The cooperation of the parties doesn’t depend on punishment delivered by a third party, like the law, or a regulator, or a deity. An agreement that results from engagement lasts as long as the parties continue to experience the benefit (or potential benefit) and no longer.
Because engagement results in an informal (even invisible) agreement, it can be used as a way to make progress when more typical negotiation approaches would be impossible or would take too long:
- Immediate agreements between enemies (as in my previous post)
- As an approach between political opponents when public collaboration would have high political cost
- When the explicit problem facing the parties is impossible to resolve publically in a time frame that would actually be of use to those parties
I am sure this all seems very abstract.
Well, it is.
While the examples I discussed in my last post are very concrete, they also aren’t terribly relevant to disability rights advocacy. I am going to go through an example in some detail using my next post that was the most complex special education advocacy case in which I was ever involved, to give more depth to the abstract discussion above.
Today, I’ll finish this post with a discussion of another special education issue that taught me how important the scope and public nature of a conflict is in securing a workable agreement.
In the early 80’s, I was working for MPAS at the Caro State Hospital as a regional advocate for the six counties in Michigan’s Thumb. About half my work involved representing students and families in special education disagreements.
One case involved a student in late elementary school who had a learning disability that involved a problem with something called internal language. Kids begin to use language to organize their behavior according to the demands of the outside world just as soon as they have language. But using that language to organize their internal behavior is something that starts at age 4-5 and continues into adulthood. An example of a learning difficulty caused by developmental delay in internalizing language would be a student who does well at math until story problems are introduced. Because story problems don’t map the procedure for a solution the way math problems do, the student has to manipulate the story to tease out the solution procedure, using internal language in support of that manipulation.

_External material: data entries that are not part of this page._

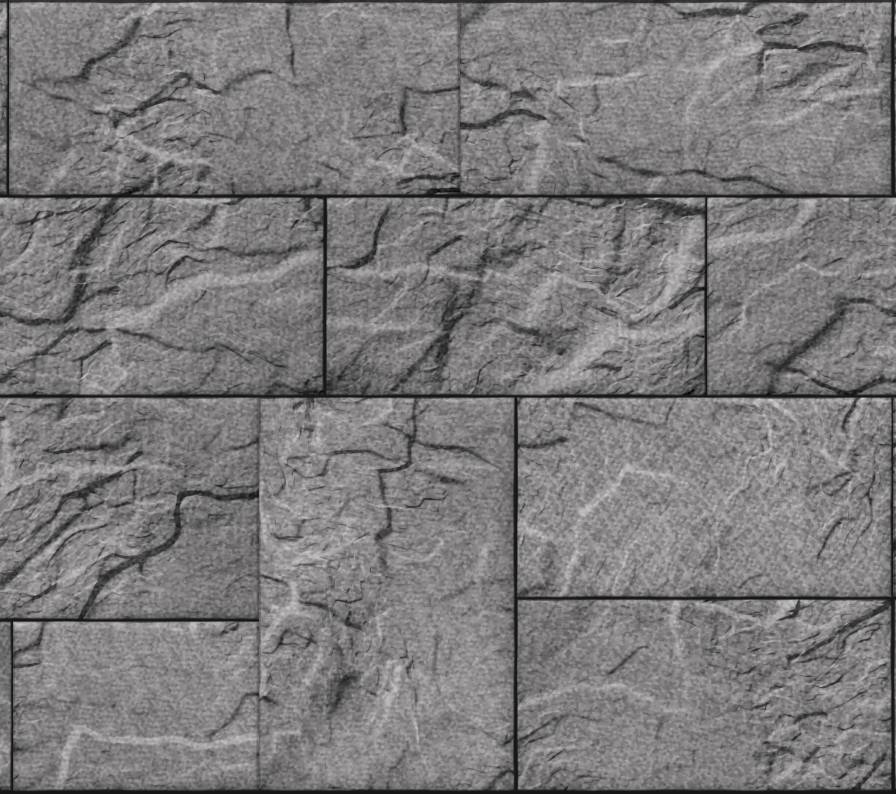
Reproduce this texture procedurally as a Shadertoy shader.

```glsl
const vec3 STONE_TINT = vec3(1.0, 0.985, 0.99);
const vec2 LIGHT = vec2(-0.6, 0.8);
const float GROOVE_TONE = 0.09;

float hash(vec2 p) {
    return fract(sin(dot(p, vec2(127.1, 311.7))) * 43758.5);
}

mat2 rotation(float angle) {
    float c = cos(angle), s = sin(angle);
    return mat2(c, s, -s, c);
}

// Cellular plateaus of random height; sharpness sets how steep the ledges are
float ledges(vec2 p, float sharpness) {
    vec2 cell = floor(p);
    float sum = 0.0, total = 0.0;
    for (int y = -1; y <= 1; y++)
    for (int x = -1; x <= 1; x++) {
        vec2 c = cell + vec2(x, y);
        vec2 d = c + vec2(hash(c), hash(c + 37.3)) - p;
        float weight = exp(-sharpness * dot(d, d));
        sum += weight * hash(c + 71.9);
        total += weight;
    }
    return sum / max(total, 1e-30);
}

vec2 warp(vec2 p) {
    return p + 0.014 * sin(p.yx * 17.0 + 1.3) + 0.005 * sin(p.yx * 43.0 + p * 21.0)
             + 0.0017 * sin(p.yx * 127.0 - p * 61.0);
}

// Split rock: broad sharp ledges with finer chips layered on top
float relief(vec2 p, float angle, float roughness) {
    vec2 q = warp(rotation(angle) * p) * vec2(0.85, 1.15);
    float height = 0.0, frequency = 4.2, sharpness = 60.0;
    for (int i = 0; i < 5; i++) {
        float gain = i == 0 ? 0.55 : roughness;
        height += gain * ledges(q * frequency, sharpness) / frequency;
        q = rotation(0.7) * q + 5.3;
        frequency *= 2.3;
        sharpness = mix(sharpness, 9.0, 0.6);
    }
    return height;
}

// Interval between wrapped vertical joints that holds x
vec2 jointSpan(float x, vec4 j) {
    return x < j.y ? j.xy : x < j.z ? j.yz : x < j.w ? j.zw : vec2(j.w, j.x + 1.0);
}

// Lower left and upper right corner of the block; wraps uv.x into its course
vec4 blockAt(inout vec2 uv) {
    const float BASE = 0.002, LOW = 0.5, HIGH = 0.752, TOP = 0.998;
    float split = uv.x < 0.289 ? 0.218 : uv.x < 0.576 ? BASE : 0.2456;
    vec2 rows = uv.y > HIGH ? vec2(HIGH, TOP)
              : uv.y > LOW ? vec2(LOW, HIGH)
              : uv.y > split ? vec2(split, LOW) : vec2(BASE, split);
    vec4 joints = uv.y > HIGH ? vec4(0.010, 0.513, 0.997, 1.010)
                : uv.y > LOW ? vec4(-0.211, 0.363, 0.789, 0.789)
                : vec4(uv.y < split ? 0.0145 : -0.003, 0.289, 0.576, 0.997);
    uv.x = joints.x + fract(uv.x - joints.x);
    vec2 columns = jointSpan(uv.x, joints);
    return vec4(columns.x, rows.x, columns.y, rows.y);
}

// Some upright joints are tight, others deep
float jointDepth(float x) {
    return mix(0.3, 1.0, smoothstep(-0.4, 0.8, cos(29.7 * (x - 0.363))));
}

float groove(float d, float width, float blur) {
    return 1.0 - smoothstep(width * 0.4, width * 1.2 + blur, d);
}

void mainImage(out vec4 fragColor, in vec2 fragCoord) {
    vec2 aspect = vec2(iResolution.x / iResolution.y, 1.0);
    vec2 uv = fragCoord / iResolution.xy;
    float blur = 1.0 / iResolution.y;
    vec4 block = blockAt(uv);
    float seed = hash(block.xy * 10.0);

    // Rock face, lit from the upper left
    vec2 p = uv * aspect + seed * 19.0;
    float angle = 0.6 + 1.6 * (seed - 0.5);
    float patches = ledges(warp(p) * 5.0, 5.0);
    float roughness = mix(0.4, 1.15, smoothstep(0.25, 0.75, patches));
    const float STEP = 0.002;
    float slope = (relief(p, angle, roughness)
                 - relief(p + LIGHT * STEP, angle, roughness)) / STEP;
    float shade = slope * (slope < 0.0 ? 0.062 : 0.038);
    float tone = 0.53 + 0.05 * (seed - 0.5) + clamp(shade, -0.28, 0.14);

    // Mineral grain and cloudy staining
    tone += 0.19 * (ledges(p * vec2(270.0, 310.0), 5.0) - 0.5);
    tone += 0.10 * (ledges(warp(p) * 8.0 + 3.0, 4.0) - 0.5);

    // Block edges: x holds left or right, y holds bottom or top
    float wobble = 0.0004 * sin(p.x * 31.0 + p.y * 23.0) + 0.0002 * sin(p.x * 90.0 - p.y * 77.0);
    vec2 near = (uv - block.xy) * aspect + wobble;
    vec2 far = (block.zw - uv) * aspect + wobble;
    float leftDepth = jointDepth(block.x), rightDepth = jointDepth(block.z);
    tone -= 0.18 * exp(-max(near.y, 0.0) / 0.010);
    tone -= 0.15 * rightDepth * exp(-max(far.x, 0.0) / 0.010);
    tone -= 0.07 * leftDepth * exp(-max(near.x, 0.0) / 0.010);
    tone += 0.06 * exp(-pow((far.y - 0.005) / 0.003, 2.0));

    // Dark joints, heavier below and beside each block
    float sides = max(leftDepth * groove(near.x, 0.0016, blur), rightDepth * groove(far.x, 0.0026, blur));
    float beds = max(groove(near.y, 0.0030, blur), 0.75 * groove(far.y, 0.0010, blur));
    tone = mix(tone, GROOVE_TONE, max(sides, beds));

    fragColor = vec4(clamp(tone, 0.03, 0.85) * STONE_TINT, 1.0);
}
```
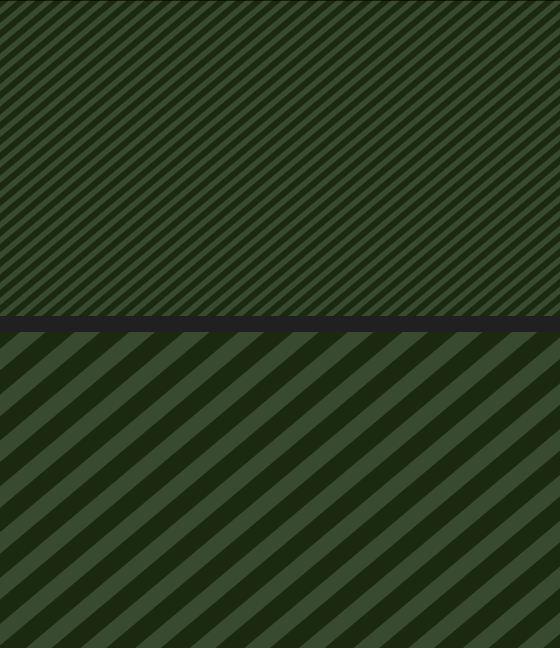
Top: the whole. Bottom: its middle third, enlarged.
Write a Shadertoy shader that draws this pattern.

```glsl
// Fine diagonal two-tone green stripes, rising to the right at forty degrees.
// Each point is projected onto the stripe normal, and the repeated distance
// to the nearest stripe centre gives smooth edges; a thin shadow lines the top.

const vec3 DARK_GREEN = vec3(0.10, 0.16, 0.06);
const vec3 LIGHT_GREEN = vec3(0.22, 0.29, 0.19);
const float STRIPE_ANGLE = radians(40.0);
const float STRIPE_PERIOD = 1.0 / 27.0;  // in canvas heights
const float STRIPE_PHASE = 0.75;         // light stripe centre, in periods
const float LIGHT_SHARE = 0.47;
const float TOP_LINE_WIDTH = 0.0023;
const float TOP_LINE_SHADE = 0.2;

// Coverage of a shape from its signed distance, negative inside.
float coverage(float dist, float pixel) {
    return clamp(0.5 - dist / pixel, 0.0, 1.0);
}

// Signed distance to the nearest repeated stripe along one axis.
float stripeDistance(float along, float period, float phase, float share) {
    float cell = fract(along / period - phase + 0.5) - 0.5;
    return (abs(cell) - 0.5 * share) * period;
}

void mainImage(out vec4 fragColor, in vec2 fragCoord) {
    // Height units, measured from the top left corner
    float pixel = 1.0 / iResolution.y;
    vec2 p = fragCoord * pixel - vec2(0.0, 1.0);

    // Diagonal stripes
    vec2 normal = vec2(sin(STRIPE_ANGLE), -cos(STRIPE_ANGLE));
    float along = dot(p, normal);
    float stripe = stripeDistance(along, STRIPE_PERIOD, STRIPE_PHASE, LIGHT_SHARE);
    vec3 color = mix(DARK_GREEN, LIGHT_GREEN, coverage(stripe, pixel));

    // Thin shadow along the top edge
    float topLine = coverage(-p.y - TOP_LINE_WIDTH, pixel);
    color *= mix(1.0, TOP_LINE_SHADE, topLine);

    fragColor = vec4(color, 1.0);
}
```
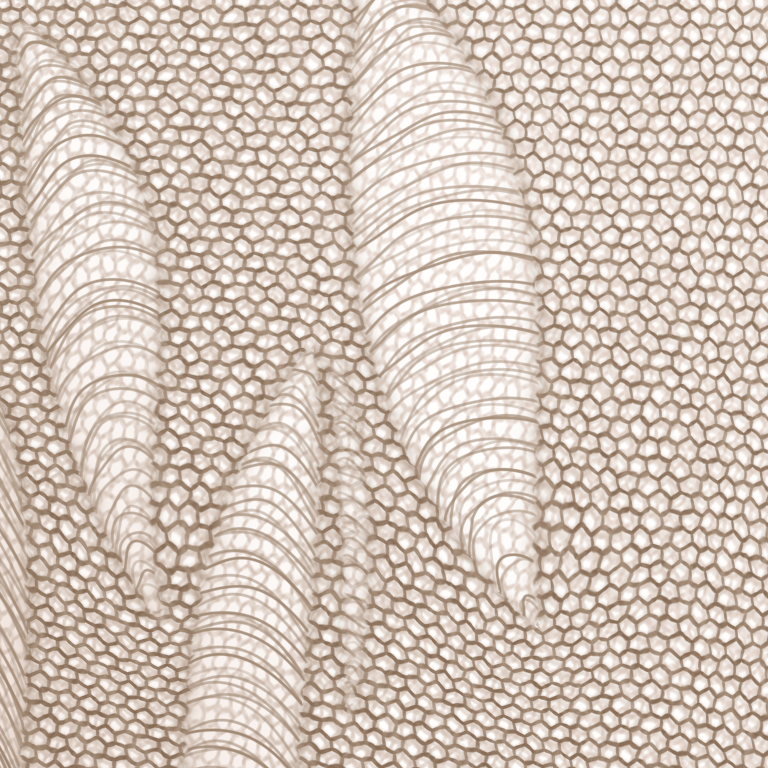
Give the GLSL for this texture, as a WebGL 2 fragment shader.

```glsl
#version 300 es
precision highp float;
// Sheer beige knit: rows of linked loops torn open by ladders of loose arched threads.
uniform vec2 u_resolution;
out vec4 outColor;

const vec3 WHITE = vec3(1.0, 0.995, 0.99);
const vec3 BLUSH = vec3(0.94, 0.88, 0.85);
const vec3 VEIL = vec3(0.82, 0.75, 0.70);
const vec3 YARN = vec3(0.67, 0.58, 0.50);
const vec3 BROWN = vec3(0.50, 0.39, 0.30);

float hash(float n) { return fract(sin(n * 91.37) * 4375.85); }

// Layered sines standing in for slack in the yarn
vec2 slack(vec2 p) {
  return vec2(sin(p.y * 31.0 + 2.0 * sin(p.x * 17.0)) + 0.7 * sin(p.y * 143.0 + p.x * 91.0),
              sin(p.x * 27.0 + 2.0 * sin(p.y * 13.0)) + 0.7 * sin(p.x * 157.0 - p.y * 83.0));
}

// Fuzzy fibre grain from crossed sines, about -1..1
float grain(vec2 p) {
  return 0.5 * sin(p.x * 410.0 + 3.0 * sin(p.y * 170.0)) + 0.5 * sin(p.y * 370.0 + 3.0 * sin(p.x * 230.0));
}

// Distances to the upright and the zigzag borders of unit-wide hexagonal cells
vec2 hexEdges(vec2 p) {
  vec2 period = vec2(1.0, 1.732), h = period * 0.5;
  vec2 a = mod(p, period) - h, b = mod(p - h, period) - h;
  vec2 g = abs(dot(a, a) < dot(b, b) ? a : b);
  return 0.5 - vec2(g.x, dot(g, vec2(0.5, 0.866)));
}

// Cubic through four values spaced evenly over s = 0..3
float cubic(vec4 v, float s) {
  float a = s - 1.0, b = s - 2.0, c = s - 3.0;
  return dot(v, vec4(-a * b * c / 6.0, s * b * c / 2.0, -s * a * c / 2.0, s * a * b / 6.0));
}

// Local pull that tilts the rows of loops
float pucker(vec2 p, vec2 center, float radius) {
  vec2 d = (p - center) / radius;
  return exp(-dot(d, d));
}

// Pale second layer seen through the openings
vec3 backing(vec2 p, float light) {
  vec2 q = p + 0.0022 * slack(p * 1.3 + 0.4);
  vec2 e = hexEdges(vec2(q.x * 52.0 - q.y * 18.0, q.y * 36.0 + q.x * 10.0));
  float lace = 1.0 - smoothstep(0.04, 0.24, min(e.x, e.y));
  lace *= 0.8 + 0.3 * grain(p);
  vec3 base = mix(BLUSH, WHITE, smoothstep(-0.1, 0.5, light));
  return mix(base, mix(VEIL, BLUSH, light * 0.8), lace);
}

// Front layer of linked loops with a soft offset shadow
vec3 fabric(vec2 p, float light) {
  vec2 w = p + 0.0024 * slack(p);
  w.y += 0.05 * pucker(p, vec2(0.68, 0.20), 0.14) + 0.045 * pucker(p, vec2(0.20, 0.22), 0.12);
  vec2 q = vec2(w.x * 37.5 + 0.3 * sin(w.x * 9.0) + 8.0 * max(w.x - 0.9, 0.0),
                (w.y - 1.0) * (37.5 + 8.0 * (1.0 - w.x)));
  vec2 e = hexEdges(q);
  vec2 back = hexEdges(q + vec2(0.16, 0.26));
  float shadow = 1.0 - smoothstep(0.02, 0.22, min(back.x, back.y));
  float thick = mix(0.075, 0.035, light) + 0.02 * grain(p);
  float upright = 1.0 - smoothstep(thick * 0.6, thick * 0.6 + 0.10, e.x);
  float zigzag = 1.0 - smoothstep(thick, thick + 0.11, e.y);
  float wire = max(zigzag, upright * 0.8);
  float halo = 1.0 - smoothstep(0.05, 0.32, min(e.x + 0.04, e.y));
  vec3 col = backing(p, light + 0.15);
  col = mix(col, VEIL, shadow * mix(0.7, 0.3, light));
  col = mix(col, VEIL, halo * mix(0.6, 0.35, light));
  float tone = 0.5 + 0.25 * sin(q.x * 2.3 + q.y) + 0.35 * (0.5 - p.y) + 0.25 * grain(p + 0.3);
  return mix(col, mix(YARN, BROWN, clamp(tone, 0.0, 1.0)), wire * 0.92);
}

// One tear: span = top and bottom, arc = rise across and bulge of its threads
vec3 ladder(vec3 cloth, vec2 p, vec2 span, vec4 left, vec4 right, vec2 arc, float seed, float light) {
  float s = 3.0 * (span.x - p.y) / (span.x - span.y);
  float sc = clamp(s, 0.0, 3.0);
  float l = cubic(left, sc), r = cubic(right, sc), width = max(r - l, 0.012);
  float d = min(p.x - l, r - p.x) + 0.0025 * sin(p.y * 260.0 + seed);
  float within = smoothstep(-0.03, 0.06, s) * (1.0 - smoothstep(2.94, 3.03, s));
  float open = smoothstep(-0.002, 0.004, d) * within;
  float u = clamp((p.x - l) / width, 0.0, 1.0);
  float lift = (arc.x * u + arc.y * 4.0 * u * (1.0 - u)) * clamp(width / 0.12, 0.0, 1.0);

  vec3 col = backing(p, light);
  col = mix(col, VEIL, 0.5 * exp(-max(d, 0.0) / 0.010));
  for (int i = 0; i < 3; i++) {
    float k = float(i);
    float v = p.y - lift * (1.0 + 0.18 * k) + 0.003 * sin(u * 5.0 + p.y * 40.0 + k * 2.0 + seed);
    float slope = max(length(vec2(dFdx(v), dFdy(v))) * u_resolution.y, 0.35);
    float pitch = 0.031 + 0.010 * k;
    float id = floor(v / pitch);
    float at = 0.5 + 0.6 * (hash(id + seed + 17.0 * k) - 0.5);
    float dist = abs(fract(v / pitch) - at) * pitch / slope;
    float strand = 1.0 - smoothstep(0.0006, 0.0030, dist);
    float strength = mix(0.45, 1.0, hash(id * 1.7 + seed + k)) * (1.0 - 0.22 * k);
    col = mix(col, mix(YARN, BROWN, 0.3 * (1.0 - p.y)), strand * strength);
  }
  // Gathered yarn along both sides
  float rim = exp(-abs(d + 0.004) / 0.006) * within * (0.75 + 0.25 * sin(p.y * 260.0));
  col = mix(cloth, col, open);
  return mix(col, mix(YARN, BROWN, 0.35), rim * 0.55);
}

void main() {
  vec2 p = gl_FragCoord.xy / u_resolution;
  float light = 0.02 + 0.62 * p.x + 0.38 * p.y + 0.3 * pucker(p, vec2(0.58, 0.76), 0.22);
  light = clamp(light, 0.0, 1.0);
  vec3 col = fabric(p, light);

  // Upper left, centre, lower middle, left border, narrow slit
  col = ladder(col, p, vec2(0.974, 0.193), vec4(0.020, 0.036, 0.081, 0.202),
               vec4(0.033, 0.195, 0.203, 0.215), vec2(0.055, 0.038), 3.0, light);
  col = ladder(col, p, vec2(1.078, 0.180), vec4(0.465, 0.456, 0.501, 0.697),
               vec4(0.482, 0.671, 0.701, 0.703), vec2(0.060, 0.030), 11.0, light);
  col = ladder(col, p, vec2(0.551, -0.035), vec4(0.404, 0.297, 0.250, 0.240),
               vec4(0.411, 0.415, 0.401, 0.385), vec2(-0.055, 0.030), 23.0, light);
  col = ladder(col, p, vec2(0.492, -0.094), vec4(-0.08, -0.09, -0.09, -0.09),
               vec4(0.0, 0.034, 0.034, 0.02), vec2(-0.14, 0.03), 37.0, light);
  vec3 slit = ladder(col, p, vec2(0.531, 0.063), vec4(0.430, 0.440, 0.447, 0.449),
                     vec4(0.443, 0.477, 0.479, 0.458), vec2(-0.06, 0.02), 41.0, light);
  outColor = vec4(mix(col, slit, 0.7), 1.0);
}
```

Although supporting the development of internalized language had a basis in neuropsychology at that time, there was no such concept in educational psychology or the standard view of learning disabilities in special education. This meant that it would be very difficult, perhaps impossible, to win support services for this purpose for this student using the typical advocacy approach.
In particular, the local district was worried about setting a precedent that would trigger a “woodwork” effect of thousands of parents storming the district with torches and pitchforks demanding therapy for a delay in internalizing language. For another, it wasn’t clear to the district just how much it would cost or what specialty could actually provide that support.
What to do?
The district suggested using a method in the rules called arbitration instead of the traditional hearing. I looked into it, but couldn’t find that it had ever been used in Michigan (it may well be that our use was the only one). In terms of this student’s situation, arbitration had many advantages. For one, it was much less expensive and much shorter than a hearing. Also, the arbitration decision did not set a precedent that the district would be required to consider for every student in special education. These two realities of arbitration undermined almost completely the system concerns that the school had.
From my point of view, it simplified my argument that the support should be provided to this specific student. I could use the general special education principle that the school needed to provide supports to enable the student to benefit from education, an assessment that said internalizing language was the educational problem, and an easy to understand rationale for the actual support. All of this was straightforward. And the decision of the process was very agreeable to all.
In Michigan, arbitration has been replaced by dispute resolution using client-centered mediation, a much better system for a lot of reasons than arbitration. But the lessons I learned about negotiation have stuck with me through the decades.
Next Post: Invisible Purpose and the Uses of Misdirection